··· RECORDS TO USE

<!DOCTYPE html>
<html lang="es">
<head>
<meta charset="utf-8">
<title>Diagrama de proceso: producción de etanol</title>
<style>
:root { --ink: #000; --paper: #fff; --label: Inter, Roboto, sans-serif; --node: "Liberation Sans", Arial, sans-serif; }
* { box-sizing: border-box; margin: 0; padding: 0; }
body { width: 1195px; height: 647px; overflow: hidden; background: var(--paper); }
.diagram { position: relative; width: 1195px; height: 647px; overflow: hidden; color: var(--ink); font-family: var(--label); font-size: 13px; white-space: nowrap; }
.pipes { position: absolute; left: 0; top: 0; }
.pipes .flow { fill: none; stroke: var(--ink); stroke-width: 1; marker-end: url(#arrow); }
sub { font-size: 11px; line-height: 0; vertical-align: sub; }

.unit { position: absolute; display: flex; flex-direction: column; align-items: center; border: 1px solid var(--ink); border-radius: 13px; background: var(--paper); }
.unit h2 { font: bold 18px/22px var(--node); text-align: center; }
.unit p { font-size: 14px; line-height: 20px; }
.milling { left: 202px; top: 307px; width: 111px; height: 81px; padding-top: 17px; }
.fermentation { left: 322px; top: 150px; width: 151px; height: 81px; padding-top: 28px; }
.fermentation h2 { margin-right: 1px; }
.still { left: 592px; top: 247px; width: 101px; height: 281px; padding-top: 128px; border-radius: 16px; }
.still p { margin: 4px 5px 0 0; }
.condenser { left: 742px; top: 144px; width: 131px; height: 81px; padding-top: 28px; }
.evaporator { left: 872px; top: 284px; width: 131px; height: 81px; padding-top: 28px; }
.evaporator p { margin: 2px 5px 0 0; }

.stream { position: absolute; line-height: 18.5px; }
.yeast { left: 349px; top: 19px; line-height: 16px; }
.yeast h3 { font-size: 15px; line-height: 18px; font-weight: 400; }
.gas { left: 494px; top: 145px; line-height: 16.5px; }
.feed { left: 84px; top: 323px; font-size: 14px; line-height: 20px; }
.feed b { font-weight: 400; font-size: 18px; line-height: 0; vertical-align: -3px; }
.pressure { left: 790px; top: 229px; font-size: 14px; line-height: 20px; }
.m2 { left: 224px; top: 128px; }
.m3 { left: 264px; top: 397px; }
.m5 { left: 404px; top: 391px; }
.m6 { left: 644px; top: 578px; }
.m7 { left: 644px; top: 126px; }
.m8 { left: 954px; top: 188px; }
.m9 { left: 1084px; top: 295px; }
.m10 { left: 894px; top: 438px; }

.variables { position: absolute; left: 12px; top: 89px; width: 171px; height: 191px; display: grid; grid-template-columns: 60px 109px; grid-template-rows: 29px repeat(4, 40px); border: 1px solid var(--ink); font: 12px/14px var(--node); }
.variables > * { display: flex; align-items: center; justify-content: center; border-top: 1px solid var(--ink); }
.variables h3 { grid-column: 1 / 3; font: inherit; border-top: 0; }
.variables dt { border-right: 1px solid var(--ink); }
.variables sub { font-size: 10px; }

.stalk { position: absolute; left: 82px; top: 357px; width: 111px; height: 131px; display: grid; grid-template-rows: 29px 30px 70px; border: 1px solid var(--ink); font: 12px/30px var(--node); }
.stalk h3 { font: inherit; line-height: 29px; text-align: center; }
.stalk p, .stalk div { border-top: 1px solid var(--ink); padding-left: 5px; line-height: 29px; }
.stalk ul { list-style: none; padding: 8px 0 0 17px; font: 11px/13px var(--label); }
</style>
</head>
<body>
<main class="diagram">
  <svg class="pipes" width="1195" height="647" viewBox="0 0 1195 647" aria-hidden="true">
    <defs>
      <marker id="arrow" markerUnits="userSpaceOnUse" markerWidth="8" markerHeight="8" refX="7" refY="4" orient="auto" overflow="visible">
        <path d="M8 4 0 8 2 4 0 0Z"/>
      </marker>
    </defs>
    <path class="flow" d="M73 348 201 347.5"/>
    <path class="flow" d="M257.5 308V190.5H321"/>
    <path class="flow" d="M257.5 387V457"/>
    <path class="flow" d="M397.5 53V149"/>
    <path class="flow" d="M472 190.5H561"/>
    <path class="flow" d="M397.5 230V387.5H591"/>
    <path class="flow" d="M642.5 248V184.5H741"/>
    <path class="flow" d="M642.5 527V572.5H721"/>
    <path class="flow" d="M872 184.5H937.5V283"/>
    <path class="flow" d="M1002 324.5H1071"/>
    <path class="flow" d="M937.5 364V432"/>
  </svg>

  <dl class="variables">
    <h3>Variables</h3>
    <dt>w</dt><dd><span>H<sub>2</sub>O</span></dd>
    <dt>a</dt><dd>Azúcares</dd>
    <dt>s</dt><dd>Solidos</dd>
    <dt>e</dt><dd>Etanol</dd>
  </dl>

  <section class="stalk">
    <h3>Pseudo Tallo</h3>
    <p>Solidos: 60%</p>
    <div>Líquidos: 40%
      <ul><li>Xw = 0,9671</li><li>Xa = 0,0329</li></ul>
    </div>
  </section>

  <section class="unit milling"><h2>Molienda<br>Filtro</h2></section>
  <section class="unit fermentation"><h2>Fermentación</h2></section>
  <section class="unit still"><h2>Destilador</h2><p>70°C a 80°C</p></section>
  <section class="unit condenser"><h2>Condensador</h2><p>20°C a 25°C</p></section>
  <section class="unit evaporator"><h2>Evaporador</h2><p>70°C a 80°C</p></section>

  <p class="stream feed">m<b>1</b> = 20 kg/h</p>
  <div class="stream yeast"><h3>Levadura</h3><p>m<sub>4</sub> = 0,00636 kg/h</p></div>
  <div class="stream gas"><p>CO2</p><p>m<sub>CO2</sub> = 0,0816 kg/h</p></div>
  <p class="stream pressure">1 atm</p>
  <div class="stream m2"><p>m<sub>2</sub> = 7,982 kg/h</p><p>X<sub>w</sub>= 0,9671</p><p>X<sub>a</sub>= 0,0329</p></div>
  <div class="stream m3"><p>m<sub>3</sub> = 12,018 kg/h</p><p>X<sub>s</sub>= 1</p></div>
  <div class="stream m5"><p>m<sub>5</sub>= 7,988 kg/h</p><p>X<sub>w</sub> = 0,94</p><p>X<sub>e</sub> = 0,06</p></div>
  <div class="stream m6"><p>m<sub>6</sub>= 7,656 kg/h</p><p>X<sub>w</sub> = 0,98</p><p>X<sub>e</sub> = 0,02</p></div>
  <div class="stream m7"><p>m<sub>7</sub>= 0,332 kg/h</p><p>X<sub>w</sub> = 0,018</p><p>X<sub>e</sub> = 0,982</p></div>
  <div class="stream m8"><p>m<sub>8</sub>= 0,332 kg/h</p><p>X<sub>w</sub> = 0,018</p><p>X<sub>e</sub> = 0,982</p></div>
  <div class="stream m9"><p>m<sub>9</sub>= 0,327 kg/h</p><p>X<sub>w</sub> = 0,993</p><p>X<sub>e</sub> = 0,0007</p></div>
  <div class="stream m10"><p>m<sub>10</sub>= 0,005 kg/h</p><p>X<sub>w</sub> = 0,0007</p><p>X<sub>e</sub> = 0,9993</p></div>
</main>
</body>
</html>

······

A word-for-word copy of the data is what should be returned.

<!DOCTYPE html>
<html lang="es">
<head>
<meta charset="utf-8">
<title>Diagrama de proceso: producción de etanol</title>
<style>
:root { --ink: #000; --paper: #fff; --label: Inter, Roboto, sans-serif; --node: "Liberation Sans", Arial, sans-serif; }
* { box-sizing: border-box; margin: 0; padding: 0; }
body { width: 1195px; height: 647px; overflow: hidden; background: var(--paper); }
.diagram { position: relative; width: 1195px; height: 647px; overflow: hidden; color: var(--ink); font-family: var(--label); font-size: 13px; white-space: nowrap; }
.pipes { position: absolute; left: 0; top: 0; }
.pipes .flow { fill: none; stroke: var(--ink); stroke-width: 1; marker-end: url(#arrow); }
sub { font-size: 11px; line-height: 0; vertical-align: sub; }

.unit { position: absolute; display: flex; flex-direction: column; align-items: center; border: 1px solid var(--ink); border-radius: 13px; background: var(--paper); }
.unit h2 { font: bold 18px/22px var(--node); text-align: center; }
.unit p { font-size: 14px; line-height: 20px; }
.milling { left: 202px; top: 307px; width: 111px; height: 81px; padding-top: 17px; }
.fermentation { left: 322px; top: 150px; width: 151px; height: 81px; padding-top: 28px; }
.fermentation h2 { margin-right: 1px; }
.still { left: 592px; top: 247px; width: 101px; height: 281px; padding-top: 128px; border-radius: 16px; }
.still p { margin: 4px 5px 0 0; }
.condenser { left: 742px; top: 144px; width: 131px; height: 81px; padding-top: 28px; }
.evaporator { left: 872px; top: 284px; width: 131px; height: 81px; padding-top: 28px; }
.evaporator p { margin: 2px 5px 0 0; }

.stream { position: absolute; line-height: 18.5px; }
.yeast { left: 349px; top: 19px; line-height: 16px; }
.yeast h3 { font-size: 15px; line-height: 18px; font-weight: 400; }
.gas { left: 494px; top: 145px; line-height: 16.5px; }
.feed { left: 84px; top: 323px; font-size: 14px; line-height: 20px; }
.feed b { font-weight: 400; font-size: 18px; line-height: 0; vertical-align: -3px; }
.pressure { left: 790px; top: 229px; font-size: 14px; line-height: 20px; }
.m2 { left: 224px; top: 128px; }
.m3 { left: 264px; top: 397px; }
.m5 { left: 404px; top: 391px; }
.m6 { left: 644px; top: 578px; }
.m7 { left: 644px; top: 126px; }
.m8 { left: 954px; top: 188px; }
.m9 { left: 1084px; top: 295px; }
.m10 { left: 894px; top: 438px; }

.variables { position: absolute; left: 12px; top: 89px; width: 171px; height: 191px; display: grid; grid-template-columns: 60px 109px; grid-template-rows: 29px repeat(4, 40px); border: 1px solid var(--ink); font: 12px/14px var(--node); }
.variables > * { display: flex; align-items: center; justify-content: center; border-top: 1px solid var(--ink); }
.variables h3 { grid-column: 1 / 3; font: inherit; border-top: 0; }
.variables dt { border-right: 1px solid var(--ink); }
.variables sub { font-size: 10px; }

.stalk { position: absolute; left: 82px; top: 357px; width: 111px; height: 131px; display: grid; grid-template-rows: 29px 30px 70px; border: 1px solid var(--ink); font: 12px/30px var(--node); }
.stalk h3 { font: inherit; line-height: 29px; text-align: center; }
.stalk p, .stalk div { border-top: 1px solid var(--ink); padding-left: 5px; line-height: 29px; }
.stalk ul { list-style: none; padding: 8px 0 0 17px; font: 11px/13px var(--label); }
</style>
</head>
<body>
<main class="diagram">
  <svg class="pipes" width="1195" height="647" viewBox="0 0 1195 647" aria-hidden="true">
    <defs>
      <marker id="arrow" markerUnits="userSpaceOnUse" markerWidth="8" markerHeight="8" refX="7" refY="4" orient="auto" overflow="visible">
        <path d="M8 4 0 8 2 4 0 0Z"/>
      </marker>
    </defs>
    <path class="flow" d="M73 348 201 347.5"/>
    <path class="flow" d="M257.5 308V190.5H321"/>
    <path class="flow" d="M257.5 387V457"/>
    <path class="flow" d="M397.5 53V149"/>
    <path class="flow" d="M472 190.5H561"/>
    <path class="flow" d="M397.5 230V387.5H591"/>
    <path class="flow" d="M642.5 248V184.5H741"/>
    <path class="flow" d="M642.5 527V572.5H721"/>
    <path class="flow" d="M872 184.5H937.5V283"/>
    <path class="flow" d="M1002 324.5H1071"/>
    <path class="flow" d="M937.5 364V432"/>
  </svg>

  <dl class="variables">
    <h3>Variables</h3>
    <dt>w</dt><dd><span>H<sub>2</sub>O</span></dd>
    <dt>a</dt><dd>Azúcares</dd>
    <dt>s</dt><dd>Solidos</dd>
    <dt>e</dt><dd>Etanol</dd>
  </dl>

  <section class="stalk">
    <h3>Pseudo Tallo</h3>
    <p>Solidos: 60%</p>
    <div>Líquidos: 40%
      <ul><li>Xw = 0,9671</li><li>Xa = 0,0329</li></ul>
    </div>
  </section>

  <section class="unit milling"><h2>Molienda<br>Filtro</h2></section>
  <section class="unit fermentation"><h2>Fermentación</h2></section>
  <section class="unit still"><h2>Destilador</h2><p>70°C a 80°C</p></section>
  <section class="unit condenser"><h2>Condensador</h2><p>20°C a 25°C</p></section>
  <section class="unit evaporator"><h2>Evaporador</h2><p>70°C a 80°C</p></section>

  <p class="stream feed">m<b>1</b> = 20 kg/h</p>
  <div class="stream yeast"><h3>Levadura</h3><p>m<sub>4</sub> = 0,00636 kg/h</p></div>
  <div class="stream gas"><p>CO2</p><p>m<sub>CO2</sub> = 0,0816 kg/h</p></div>
  <p class="stream pressure">1 atm</p>
  <div class="stream m2"><p>m<sub>2</sub> = 7,982 kg/h</p><p>X<sub>w</sub>= 0,9671</p><p>X<sub>a</sub>= 0,0329</p></div>
  <div class="stream m3"><p>m<sub>3</sub> = 12,018 kg/h</p><p>X<sub>s</sub>= 1</p></div>
  <div class="stream m5"><p>m<sub>5</sub>= 7,988 kg/h</p><p>X<sub>w</sub> = 0,94</p><p>X<sub>e</sub> = 0,06</p></div>
  <div class="stream m6"><p>m<sub>6</sub>= 7,656 kg/h</p><p>X<sub>w</sub> = 0,98</p><p>X<sub>e</sub> = 0,02</p></div>
  <div class="stream m7"><p>m<sub>7</sub>= 0,332 kg/h</p><p>X<sub>w</sub> = 0,018</p><p>X<sub>e</sub> = 0,982</p></div>
  <div class="stream m8"><p>m<sub>8</sub>= 0,332 kg/h</p><p>X<sub>w</sub> = 0,018</p><p>X<sub>e</sub> = 0,982</p></div>
  <div class="stream m9"><p>m<sub>9</sub>= 0,327 kg/h</p><p>X<sub>w</sub> = 0,993</p><p>X<sub>e</sub> = 0,0007</p></div>
  <div class="stream m10"><p>m<sub>10</sub>= 0,005 kg/h</p><p>X<sub>w</sub> = 0,0007</p><p>X<sub>e</sub> = 0,9993</p></div>
</main>
</body>
</html>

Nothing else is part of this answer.